The HiBy RS2’s advantage in the sound department is that it’s a pure device. No unnecessary components inside from a pure sound perspective. This decision may seem questionable in today’s world of screaming apps everywhere. But I still think there’s a certain market where people just look for a pure music player to play their Hi-Res archive.
Since the release of the flagship R8, HiBy is quite serious about music playback, and the RS2 is surprisingly good sounding in that regard. The DAP technology has evolved very well, so we see budget players that can perform on a high level. You don’t need to pay a premium price for good sound anymore. Hence, the competition is very high but HiBy has some things to say here.
The RS2 is, unsurprisingly, a warm-sounding unit. Their “Darwin” RS6 is also like this with the ladder DAC design, so the RS2 carries the trend over, in a smaller package. The unit sounds organic, natural and lively. The midrange is vivid, the bass is controlled and full, and the treble is softer but well-defined.
The bass in the RS2 is definitive. There’s good texture and resolution here, and it’s deep and impactful when asked. It’s even more controlled than the RS6 I reviewed a while ago, so that’s a surprise. The midbass is especially quite full, and that’s always a good thing for tonality if it’s not overdone. And the RS2 is not overdone at all in terms of mid-bass presence.
The bass separates from the mid-range nicely, so the separation in this area is good. The decay and quickness of the bass are on a good level, especially for this price. With a little tweak inside the “MSEB” sound adjustment menu, you can perfectly set the bass to your liking. Yet, these are artificial effects at the end of the day.
So overall, lows in the RS2 are controlled but full, with nice impact, definition and warmth. If you have a flat-sounding monitor, you might get the most ideal balance here, since a warm IEM wouldn’t be a good match because of the full and warm bass.
The mid-range has great note thickness and tonality. The warmth of the RS2 is very satisfying if you like musical-sounding gear. It presents a very fluent mid-range, creamy nature, good definition, and great timbre. I especially liked the presentation of various instruments, particularly acoustic guitar and sax. The musical quality of the RS2 is fabulous.
I guess this is the biggest benefit of ladder-resistor design. When you buy a “Darwin” DAP from HiBy, you do that for musicality and mids, period. Even the most analytical and flat monitor can come to life in the mid-range with the RS2.
The smoothness of the mids is the key factor in the RS2. It doesn’t have the most transparent mid-range, nor the most resolving. But it plays instruments and vocals in a very musical and smooth way. Some players have a bit better resolution in this area, such as the SR25, but that one doesn’t have the timbre of the RS2.
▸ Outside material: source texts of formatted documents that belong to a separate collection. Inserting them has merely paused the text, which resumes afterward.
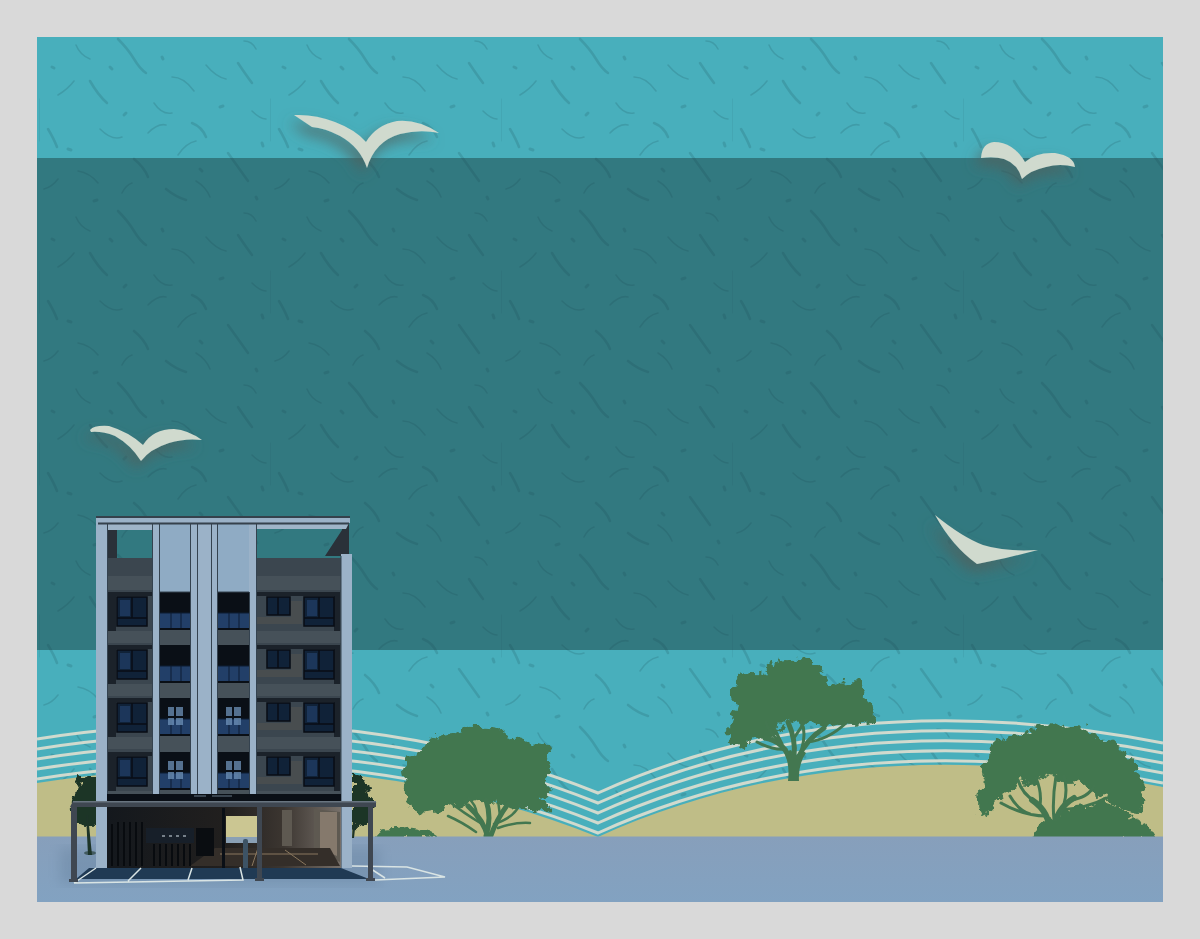
<!DOCTYPE html>
<html lang="en">
<head>
<meta charset="utf-8">
<title>Apartment building by the hills</title>
<style>
:root{--mat:#d9d9d9;--sky:#48afbc;--band:#327980;--sand:#bfbd87;--road:#83a1bf;--cream:#d0dace;--leaf:#437750;--wall:#3b464f;--slab:#465159;--pale:#9bb2c8;--panel:#8fabc4;--steel:#3f4751;--ink:#0a0f16;--glass:#102238;--rail:#223f68}
*{margin:0;padding:0}
html,body{width:1200px;height:939px;overflow:hidden;background:var(--mat)}
.scene{display:block;width:1200px;height:939px}
.sky{fill:var(--sky)}.band{fill:var(--band)}.sand{fill:var(--sand)}
.fibres{fill:none;stroke:#153f49;stroke-linecap:round;opacity:.15}
.contours{fill:none;stroke:var(--cream);stroke-width:3}
.gulls{fill:var(--cream)}
.leaf{fill:var(--leaf)}
.branches{fill:none;stroke:var(--leaf);stroke-linecap:round;stroke-linejoin:round}
.wall{fill:var(--wall)}.slab{fill:var(--slab)}.pale{fill:var(--pale)}.panel{fill:var(--panel)}
.ink{fill:var(--ink)}.glass{fill:var(--glass)}.rail{fill:var(--rail)}.steel{fill:var(--steel)}
.frame{fill:none;stroke:#080d15;stroke-width:1.5}
.seam{fill:none;stroke:#34424f;stroke-width:1}
.shrub{fill:#1d3428}
.marking{fill:none;stroke:#d9e4e4;stroke-width:1.5}
</style>
</head>
<body>
<svg class="scene" viewBox="0 0 1200 939" role="img" aria-label="Six-storey apartment building in front of sandy hills, trees and gulls">
<defs>
<clipPath id="panel-clip"><rect x="37" y="37" width="1126" height="865"/></clipPath>
<pattern id="fibre-paper" x="40" y="37" width="231" height="172" patternUnits="userSpaceOnUse">
<g fill="none" stroke="#153f49" stroke-linecap="round">
<path stroke-width="2.6" d="M78 2q10 10 16 20t12 14M50 44q8 14 17 22M152 86q10 4 14 14M198 26q8 12 14 20M94 122q10 8 14 18M188 116q10 14 20 28M8 92q6 10 9 18M126 152q10 8 20 11"/>
<path stroke-width="1.6" d="M36 8q4 10 14 14M132 40q12 0 22 14M166 28q10 12 20 14M18 58q10-6 16-14M114 66q8 12 18 10M60 92q12 12 22 8M138 118q8-12 18-14M38 134q12 2 20 12M212 74q8 8 14 8M82 156q4-8 10-10M170 160q-4-10-14-16M204 4q8 0 12 8M4 152q8-2 14-10M108 96q10-10 18-8"/>
<path stroke-width="3" d="M70 30l2 2M122 20l1 2M180 70l3-1M28 112l3 1M222 106l1 3M84 78l2-2M160 132l2 2M54 164l3-1M216 160l1 2M12 30l2 1"/>
<path stroke-width=".8" opacity=".6" d="M230.500 62v42"/>
</g>
</pattern>
<filter id="leafy" x="-10%" y="-10%" width="120%" height="120%">
<feTurbulence type="fractalNoise" baseFrequency=".11" numOctaves="3" seed="7"/>
<feDisplacementMap in="SourceGraphic" scale="15" xChannelSelector="R" yChannelSelector="G"/>
</filter>
<filter id="gull-shadow" x="-30%" y="-50%" width="160%" height="220%">
<feDropShadow dx="-5" dy="8" stdDeviation="7" flood-color="#53605c" flood-opacity=".75"/>
</filter>
<filter id="soft"><feGaussianBlur stdDeviation="6"/></filter>
<linearGradient id="garage" x1="0" x2="1"><stop offset="0" stop-color="#14181d"/><stop offset=".5" stop-color="#211f1e"/><stop offset=".75" stop-color="#3b3530"/><stop offset="1" stop-color="#77706a"/></linearGradient>
<linearGradient id="road" x2="0" y2="1"><stop offset="0" stop-color="#879fbb"/><stop offset="1" stop-color="#82a2c1"/></linearGradient>
<path id="contour" d="M37 739C200 714 400 713 598 793C770 715 960 703 1163 743"/>
<g id="window-wide"><rect class="glass" width="30" height="29"/><path class="frame" d="M0 0h30v29H0zM15 0v21M0 21h30"/><path fill="#1c365a" d="M3 3h10v16H3z"/></g>
<g id="window-small"><rect class="glass" width="23" height="18"/><path class="frame" d="M0 0h23v18H0zM11 0v18"/></g>
<g id="balcony"><rect class="ink" width="31" height="38"/><rect class="rail" y="21" width="31" height="15"/><path stroke="#0c1c33" fill="none" d="M0 21h31M11 21v15M21 21v15"/></g>
<g id="storey">
<rect class="wall" x="107" width="46" height="54"/><rect class="slab" x="107" y="39" width="46" height="12"/>
<rect class="wall" x="256" width="85" height="54"/><rect class="slab" x="256" y="39" width="85" height="12"/>
<path fill="#1b222a" d="M107 0h46v4h-46zM256 0h84v4h-84zM107 0h9v39h-9zM334 4h6v35h-6z"/>
<path fill="#515350" d="M291 9h11v23h-11zM257 25h45v7h-45z" opacity=".6"/>
<use href="#window-wide" x="117" y="5"/><use href="#window-small" x="267" y="5"/><use href="#window-wide" x="304" y="5"/>
<rect class="slab" x="159" width="32" height="54"/><rect class="slab" x="217" width="33" height="54"/>
<use href="#balcony" x="160"/><use href="#balcony" x="218"/>
</g>
<g id="balcony-door"><path fill="#6f93b9" d="M8 9h6v9H8zM16 9h7v9h-7zM8 20h6v7H8zM16 20h7v7h-7z" opacity=".75"/></g>
</defs>

<g clip-path="url(#panel-clip)">
<rect class="sky" x="37" y="37" width="1126" height="865"/>
<rect class="band" x="37" y="158" width="1126" height="492"/>
<rect x="37" y="37" width="1126" height="760" fill="url(#fibre-paper)" opacity=".17"/>

<g id="hills">
<path class="sand" d="M37 783C200 758 400 757 598 837C770 759 960 747 1163 787V840H37z"/>
<g class="contours"><use href="#contour"/><use href="#contour" y="10"/><use href="#contour" y="20"/><use href="#contour" y="30"/><use href="#contour" y="40"/></g>
</g>

<g id="trees" class="leaf">
<g id="tree-left">
<path filter="url(#leafy)" d="M403 770Q405 755 424 750Q428 735 450 734Q458 724 480 728Q500 726 507 739Q522 735 531 743Q550 740 552 751Q545 762 550 772Q541 780 552 790Q549 798 540 798Q553 807 546 812Q532 814 524 807Q512 812 502 802Q488 808 477 800Q462 811 447 806Q430 817 413 812Q403 800 405 787z"/>
<g class="branches"><path stroke-width="5" d="M488 838Q484 820 468 806M490 838Q496 820 508 804M486 836Q492 818 486 800"/><path stroke-width="2.500" d="M482 824Q462 812 450 802M477 815Q476 804 468 798M494 824Q514 818 520 804M500 816L498 800M498 828Q515 822 530 823M476 832Q462 822 448 816"/></g>
<path filter="url(#leafy)" d="M374 838Q384 825 400 829Q420 824 440 838z"/>
</g>
<g id="tree-middle">
<path filter="url(#leafy)" d="M728 740Q726 718 738 710Q727 696 735 683Q744 670 764 674Q769 660 790 659Q815 657 823 673Q828 688 837 684Q858 676 867 690Q860 700 875 708Q879 724 865 724Q850 729 839 722Q824 731 814 720Q798 728 788 719Q775 732 770 740Q752 735 745 747z"/>
<path d="M788 781Q790 764 784 752L791 750L795 757L802 750L806 753Q798 764 799 781z"/>
<g class="branches"><path stroke-width="5" d="M789 758Q784 742 765 738M798 758Q806 740 824 728M794 756Q796 740 788 722"/><path stroke-width="3" d="M786 749Q774 751 757 742M782 744L774 728M802 748Q806 734 802 722M807 742Q828 740 846 723M794 738L806 720M780 742Q768 732 766 722"/></g>
</g>
<g id="tree-right">
<path filter="url(#leafy)" d="M978 808Q974 792 986 782Q978 764 990 757Q985 743 1003 738Q1022 737 1034 727Q1052 719 1067 728Q1086 723 1098 738Q1118 736 1121 753Q1138 757 1135 771Q1146 784 1144 808Q1137 817 1123 810Q1112 800 1100 798Q1088 788 1078 782Q1062 788 1050 775Q1036 787 1020 781Q1010 797 1000 794Q997 815 983 817z"/>
<g class="branches"><path stroke-width="6" d="M1050 834Q1050 812 1032 800M1052 834Q1056 808 1074 798"/><path stroke-width="3" d="M1046 816Q1024 816 1001 803M1036 802Q1022 794 1018 780M1040 805Q1042 792 1036 778M1054 820Q1052 800 1056 776M1064 804Q1068 790 1064 776M1070 800Q1088 798 1094 786M1060 810Q1088 808 1106 798M1030 814Q1018 810 1010 796"/></g>
<path filter="url(#leafy)" d="M1030 840Q1036 822 1056 819Q1068 804 1088 807Q1100 797 1116 805Q1128 818 1141 820Q1154 826 1157 840z"/>
</g>
</g>
<rect x="37" y="836.500" width="1126" height="66" fill="url(#road)"/>
</g>

<g id="gulls" class="gulls">
<path filter="url(#gull-shadow)" d="M294 115Q315 114 335 122Q356 130 366 142Q376 125 397 121Q418 119 439 133Q420 129 400 134Q375 141 367 168Q360 147 340 136Q325 128 312 127Z"/>
<path filter="url(#gull-shadow)" d="M981 158Q982 143 994 142Q1013 142 1025 162Q1036 152 1055 153Q1074 156 1075 167Q1060 163 1046 167Q1031 170 1022 179Q1018 164 1004 159Q994 156 981 158Z"/>
<path filter="url(#gull-shadow)" d="M90 430Q94 425 109 426Q129 432 143 445Q153 429 174 429Q188 430 202 440Q185 438 169 443Q150 449 141 461Q131 445 115 436Q102 431 91 432Z"/>
<path filter="url(#gull-shadow)" d="M935 515Q962 537 983 545Q1005 552 1038 550Q1008 558 977 564Q952 546 935 515Z"/>
</g>

<g id="building">
<path d="M60 848H380V884H60z" fill="#5c7894" opacity=".3" filter="url(#soft)"/>
<g id="shrubs" class="shrub">
<path filter="url(#leafy)" d="M74 794Q76 780 88 776H98V824Q80 828 74 818Q69 806 74 794zM352 776Q366 774 366 789Q378 796 373 808Q374 824 352 828z"/>
<path d="M86 815h2l4 40h-4zM353 820h3l-2 18h-2z"/><ellipse cx="90" cy="853" rx="6" ry="2" opacity=".6"/>
</g>
<g id="roof-frame">
<path class="wall" d="M107 558H153V592H107zM256 558H341V592H256z"/>
<path class="slab" d="M107 576H153V590H107zM256 576H341V590H256z"/>
<path fill="#2a3139" d="M108 525H117V558H108zM349 523V556H325L342 530V525z"/>
<path fill="#9fb4c8" d="M107 523H153V530H107zM256 523H349L346 529H256z"/>
</g>
<use href="#storey" y="592"/><use href="#storey" y="645"/><use href="#storey" y="698"/><use href="#storey" y="752"/>
<use href="#balcony-door" x="160" y="698"/><use href="#balcony-door" x="218" y="698"/><use href="#balcony-door" x="160" y="752"/><use href="#balcony-door" x="218" y="752"/>
<g id="facade-columns">
<path class="pale" d="M96 523H107V868H96zM341 554H352V868H341z"/>
<path class="panel" d="M152 523H257V592H152z"/>
<path class="pale" d="M152 523H160V795H152zM190 523H218V795H190zM249 523H257V795H249z"/>
<path class="seam" d="M152.500 523V795M159.500 523V795M190.500 523V795M197.500 523V795M211.500 523V795M217.500 523V795M249.500 592V795M256.500 523V795M107.500 524V800M341 556V868M160 592H190M218 592H249"/>
<rect class="pale" x="96" y="517" width="254" height="6"/><path stroke="#35414c" stroke-width="2" d="M96 517H350M98 523.500H349" fill="none"/>
</g>
<g id="ground-floor">
<rect x="107" y="795" width="234" height="73" fill="url(#garage)"/>
<rect class="ink" x="107" y="794" width="234" height="7"/>
<path fill="#5e5951" d="M282 810H292V846H282zM314 809L340 812V862L314 850z"/>
<path fill="#85796c" d="M320 812H337V856L320 849z"/>
<path fill="#342e29" d="M215 848H330L340 866H190z"/>
<path stroke="#89775e" fill="none" d="M220 854H318M258 848L252 866M285 850L306 865"/>
<rect fill="#cbc692" x="226" y="816" width="31" height="24"/><path fill="#8aa0b5" d="M226 837H257V843H226z"/>
<path stroke="#080b0f" stroke-width="2" fill="none" d="M112 824V866M118 822V866M124 822V866M130 822V866M136 822V866M142 822V866M154 844V866M160 844V866M166 844V866M172 844V866M178 844V866M184 844V866M190 844V866"/>
<rect fill="#171f29" x="146" y="828" width="48" height="15"/><path stroke="#768089" stroke-width="2" stroke-dasharray="3 4" d="M162 836H190"/>
<rect fill="#0a0d11" x="196" y="828" width="18" height="28"/><rect class="ink" x="222" y="808" width="3" height="60"/>
<rect fill="#3d5365" x="243" y="839" width="5" height="31" rx="2"/>
</g>
<g id="forecourt">
<path fill="#203a54" d="M89 868H341L369 879H76z"/>
<path class="marking" d="M74 883L96 868M74 883L243 880L240 867M128 881L141 868M188 880L192 868M352 866L407 867L445 877L375 880M385 878L368 867"/>
</g>
<g id="carport" class="steel">
<path d="M73 801H376V807H70z"/><path d="M71 806H77V882H71zM257 806H262V881H257zM368 806H373V881H368z"/>
<path d="M69 879h9v3h-9zM255 878h9v3h-9zM366 878h9v3h-9z"/>
<path fill="#697580" d="M73 801H376V802.500H73z"/>
<path fill="none" stroke="#667887" d="M194 796H206M212 796H232"/>
</g>
</g>
</svg>
</body>
</html>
So again, the choices come into play. If your IEM has good clarity and resolution, it will balance out well with the RS2 since you’ll get excellent timbre and tonality, as well as good note weight. It reminds me of the old Hifiman DAPs; the HM801 and HM601 LE. Similar timbre quality and smoothness.
The treble region is nicely controlled but well extended. The Treble sounds very clear as well. There’s a good balance here with good resolution. It doesn’t sound harsh, but it doesn’t play it too safe either. It has clarity, crispness, and extension with a resolving sound here.
So don’t expect a recessed treble just because it is a warm-sounding player. The treble is right there with good definition and presence. However, it’s never harsh or piercing. That’s the most important thing. It keeps the treble under control with all of these qualities I mentioned. There’s good transparency here as well.
So overall it’s a very nice treble reproduction with excellent balance and timbre. The treble is not too thin sounding, but not too thick either. It sounds just correct. There’s a good resolution here with plenty of detail.